Talk of a European nuclear deterrent might be welcome in Washington, but such a scheme would do very little to help Europe tackle the biggest challenges it faces.
Since Donald Trump was elected U.S. president in November 2016, reality has gained ground in the battle against populism.
Despite his high ratings, it’s not certain that the Social Democratic Party candidate for chancellor, Martin Schulz, will be victorious in Germany’s 2017 federal election.
The success of populist movements across Europe is not inevitable, despite Britain’s vote to leave the EU and the election of U.S. President Donald Trump.
European governments have had enough of U.S. haranguing but still have different views about defense and security.
Slowly, Germany is taking on more responsibility in security and defense as Europe faces major internal and external threats.
Angela Merkel and other European leaders should act fast to counter Donald Trump’s attempts to encourage the EU’s disintegration.
Closer European integration and decent leadership instead of closed borders or political correctness could rescue the EU’s liberal system.
Some of Germany’s prominent voices are musing about the options of a German or non-NATO European nuclear deterrent should a Trump administration roll back U.S. commitments to the alliance.

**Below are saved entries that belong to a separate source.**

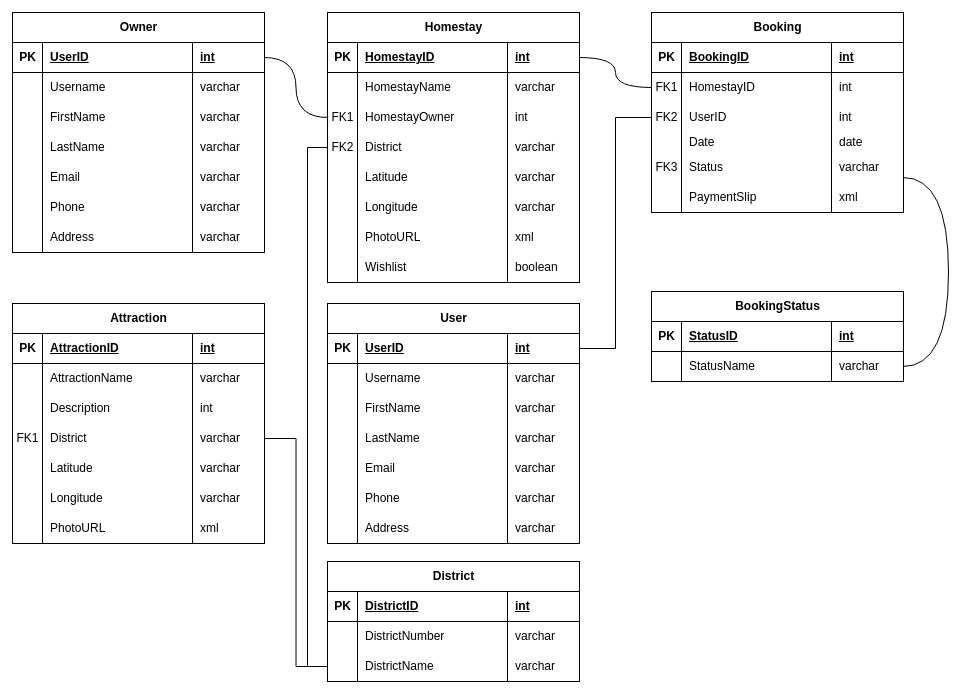
<!DOCTYPE html>
<html lang="en">
<head>
<meta charset="utf-8">
<title>Homestay booking entity relationship diagram</title>
<style>
:root { --ink: #000; --paper: #fff; }
* { box-sizing: border-box; margin: 0; }
html, body { width: 961px; height: 694px; overflow: hidden; background: var(--paper); }
.diagram { position: relative; width: 961px; height: 694px; color: var(--ink); font: 12px/28px "Liberation Sans", Arial, sans-serif; }
.connectors { position: absolute; inset: 0; fill: none; stroke: var(--ink); stroke-width: 1; }
.entity { position: absolute; width: 253px; border: 1px solid var(--ink); background: var(--paper); overflow: hidden; }
.entity h2 { height: 30px; border-bottom: 1px solid var(--ink); font-size: 12px; line-height: 28px; text-align: center; }
.field { display: grid; grid-template-columns: 30px 150px 71px; height: 30px; white-space: nowrap; }
.field.short { height: 20px; line-height: 18px; }
.field > * { padding-left: 7px; }
.field > :first-child { padding: 0; text-align: center; border-right: 1px solid var(--ink); }
.field > :nth-child(2) { border-right: 1px solid var(--ink); }
.primary { border-bottom: 1px solid var(--ink); font-weight: bold; }
.primary > :not(:first-child) { text-decoration: underline; }
.owner { left: 12px; top: 12px; height: 241px; }
.homestay { left: 327px; top: 12px; height: 271px; }
.booking { left: 651px; top: 12px; height: 201px; }
.attraction { left: 12px; top: 303px; height: 241px; }
.user { left: 327px; top: 303px; height: 241px; }
.booking-status { left: 651px; top: 291px; height: 91px; }
.district { left: 327px; top: 561px; height: 121px; }
</style>
</head>
<body>
<main class="diagram">
  <svg class="connectors" width="961" height="694" viewBox="0 0 961 694" aria-hidden="true">
    <path d="M264 57.5Q296 57.5 296 87.5T328 117.5"/>
    <path d="M579 57.5Q615.5 57.5 615.5 72.5T652 87.5"/>
    <path d="M579 348.5H615.5V117.5H652"/>
    <path d="M328 147.5H307.5V666.5H328"/>
    <path d="M264 438.5H296V666.5H328"/>
    <path d="M903 177.5Q948.5 177.5 948.5 272T903 366.5"/>
  </svg>

  <section class="entity owner">
    <h2>Owner</h2>
    <div class="field primary"><span>PK</span><span>UserID</span><span>int</span></div>
    <div class="field"><span></span><span>Username</span><span>varchar</span></div>
    <div class="field"><span></span><span>FirstName</span><span>varchar</span></div>
    <div class="field"><span></span><span>LastName</span><span>varchar</span></div>
    <div class="field"><span></span><span>Email</span><span>varchar</span></div>
    <div class="field"><span></span><span>Phone</span><span>varchar</span></div>
    <div class="field"><span></span><span>Address</span><span>varchar</span></div>
  </section>

  <section class="entity homestay">
    <h2>Homestay</h2>
    <div class="field primary"><span>PK</span><span>HomestayID</span><span>int</span></div>
    <div class="field"><span></span><span>HomestayName</span><span>varchar</span></div>
    <div class="field"><span>FK1</span><span>HomestayOwner</span><span>int</span></div>
    <div class="field"><span>FK2</span><span>District</span><span>varchar</span></div>
    <div class="field"><span></span><span>Latitude</span><span>varchar</span></div>
    <div class="field"><span></span><span>Longitude</span><span>varchar</span></div>
    <div class="field"><span></span><span>PhotoURL</span><span>xml</span></div>
    <div class="field"><span></span><span>Wishlist</span><span>boolean</span></div>
  </section>

  <section class="entity booking">
    <h2>Booking</h2>
    <div class="field primary"><span>PK</span><span>BookingID</span><span>int</span></div>
    <div class="field"><span>FK1</span><span>HomestayID</span><span>int</span></div>
    <div class="field"><span>FK2</span><span>UserID</span><span>int</span></div>
    <div class="field short"><span></span><span>Date</span><span>date</span></div>
    <div class="field"><span>FK3</span><span>Status</span><span>varchar</span></div>
    <div class="field"><span></span><span>PaymentSlip</span><span>xml</span></div>
  </section>

  <section class="entity attraction">
    <h2>Attraction</h2>
    <div class="field primary"><span>PK</span><span>AttractionID</span><span>int</span></div>
    <div class="field"><span></span><span>AttractionName</span><span>varchar</span></div>
    <div class="field"><span></span><span>Description</span><span>int</span></div>
    <div class="field"><span>FK1</span><span>District</span><span>varchar</span></div>
    <div class="field"><span></span><span>Latitude</span><span>varchar</span></div>
    <div class="field"><span></span><span>Longitude</span><span>varchar</span></div>
    <div class="field"><span></span><span>PhotoURL</span><span>xml</span></div>
  </section>

  <section class="entity user">
    <h2>User</h2>
    <div class="field primary"><span>PK</span><span>UserID</span><span>int</span></div>
    <div class="field"><span></span><span>Username</span><span>varchar</span></div>
    <div class="field"><span></span><span>FirstName</span><span>varchar</span></div>
    <div class="field"><span></span><span>LastName</span><span>varchar</span></div>
    <div class="field"><span></span><span>Email</span><span>varchar</span></div>
    <div class="field"><span></span><span>Phone</span><span>varchar</span></div>
    <div class="field"><span></span><span>Address</span><span>varchar</span></div>
  </section>

  <section class="entity booking-status">
    <h2>BookingStatus</h2>
    <div class="field primary"><span>PK</span><span>StatusID</span><span>int</span></div>
    <div class="field"><span></span><span>StatusName</span><span>varchar</span></div>
  </section>

  <section class="entity district">
    <h2>District</h2>
    <div class="field primary"><span>PK</span><span>DistrictID</span><span>int</span></div>
    <div class="field"><span></span><span>DistrictNumber</span><span>varchar</span></div>
    <div class="field"><span></span><span>DistrictName</span><span>varchar</span></div>
  </section>
</main>
</body>
</html>
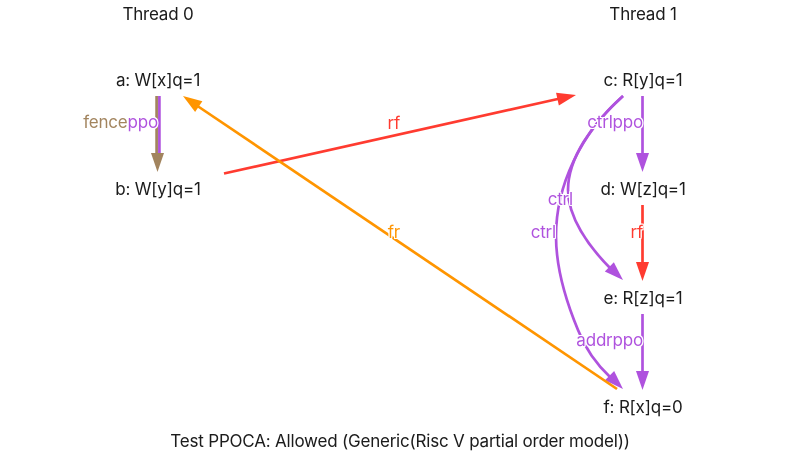
<!DOCTYPE html>
<html lang="en">
<head>
<meta charset="utf-8">
<title>Test PPOCA</title>
<style>
:root {
  --paper: #ffffff;
  --ink: #1c1c1c;
  --purple: #af52de;
  --red: #ff3b30;
  --orange: #ff9500;
  --brown: #a2845e;
}
* { box-sizing: border-box; }
html, body { margin: 0; }
body { background: var(--paper); overflow: hidden; }
.diagram {
  position: relative;
  width: 800px;
  height: 458px;
  overflow: hidden;
  background: var(--paper);
  color: var(--ink);
  font: 400 17px/22px Inter, "Noto Sans", sans-serif;
  letter-spacing: -0.2px;
  white-space: nowrap;
}
.edges { position: absolute; inset: 0; fill: none; stroke-width: 2.7; }
.edges .head { stroke: none; }
.node, .label, .caption { position: absolute; margin: 0; font-size: 17px; font-weight: 400; }
.node, .caption { transform: translate(-50%, -50%); }
.label {
  transform: translate(-100%, -50%);
  text-shadow: 1px 0 var(--paper), -1px 0 var(--paper), 0 1px var(--paper), 0 -1px var(--paper),
    1px 1px var(--paper), -1px -1px var(--paper), 1px -1px var(--paper), -1px 1px var(--paper);
}
.purple { color: var(--purple); }
.red { color: var(--red); }
.orange { color: var(--orange); }
.brown { color: var(--brown); }
.edges g { stroke: currentColor; }
.edges use { fill: currentColor; stroke: none; }
</style>
</head>
<body>
<main class="diagram">
  <svg class="edges" width="800" height="458" viewBox="0 0 800 458" aria-hidden="true">
    <defs><path id="arrowhead" class="head" d="M0 0L-19 -6.5V6.5Z"/></defs>
    <g class="purple">
      <path d="M159.4 96V156"/>
      <path d="M642.5 96V154"/>
      <use href="#arrowhead" transform="translate(642.5 172) rotate(90)"/>
      <path d="M642.5 314V372"/>
      <use href="#arrowhead" transform="translate(642.5 390) rotate(90)"/>
      <path d="M623 96C592 124 568 158 568 190C568 217 588 246 611 269"/>
      <use href="#arrowhead" transform="translate(623 280) rotate(44)"/>
      <path d="M623 96C580 134 556 186 556 236C556 273 568 306 578 330C585 348 596 364 611 378"/>
      <use href="#arrowhead" transform="translate(623 389) rotate(45)"/>
    </g>
    <g class="brown">
      <path d="M156.6 96V156"/>
      <use href="#arrowhead" transform="translate(157.5 172) rotate(90)"/>
    </g>
    <g class="red">
      <path d="M224 173.5L560 98.5"/>
      <use href="#arrowhead" transform="translate(576 95) rotate(-12.5)"/>
      <path d="M642.5 205V263"/>
      <use href="#arrowhead" transform="translate(642.5 281) rotate(90)"/>
    </g>
    <g class="orange">
      <path d="M617 389L196 105"/>
      <use href="#arrowhead" transform="translate(183 96) rotate(214)"/>
    </g>
  </svg>

  <h2 class="node" style="left:158px;top:14px">Thread 0</h2>
  <span class="node" style="left:158px;top:80px">a: W[x]q=1</span>
  <span class="node" style="left:158px;top:189px">b: W[y]q=1</span>

  <h2 class="node" style="left:643px;top:14px">Thread 1</h2>
  <span class="node" style="left:643px;top:80px">c: R[y]q=1</span>
  <span class="node" style="left:643px;top:189px">d: W[z]q=1</span>
  <span class="node" style="left:643px;top:298px">e: R[z]q=1</span>
  <span class="node" style="left:643px;top:407px">f: R[x]q=0</span>

  <span class="label purple" style="left:158px;top:122px"><span class="brown">fence</span>ppo</span>
  <span class="label purple" style="left:643px;top:122px">ctrlppo</span>
  <span class="label purple" style="left:573px;top:199px">ctrl</span>
  <span class="label purple" style="left:556px;top:232px">ctrl</span>
  <span class="label purple" style="left:643px;top:340px">addrppo</span>
  <span class="label red" style="left:400px;top:123px">rf</span>
  <span class="label red" style="left:643px;top:232px">rf</span>
  <span class="label orange" style="left:400px;top:232px">fr</span>

  <p class="caption" style="left:400px;top:441px">Test PPOCA: Allowed (Generic(Risc V partial order model))</p>
</main>
</body>
</html>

Angela Merkel’s decision to stand again as German chancellor coincides with unprecedented uncertainty about the ability of Europe and the West to lead.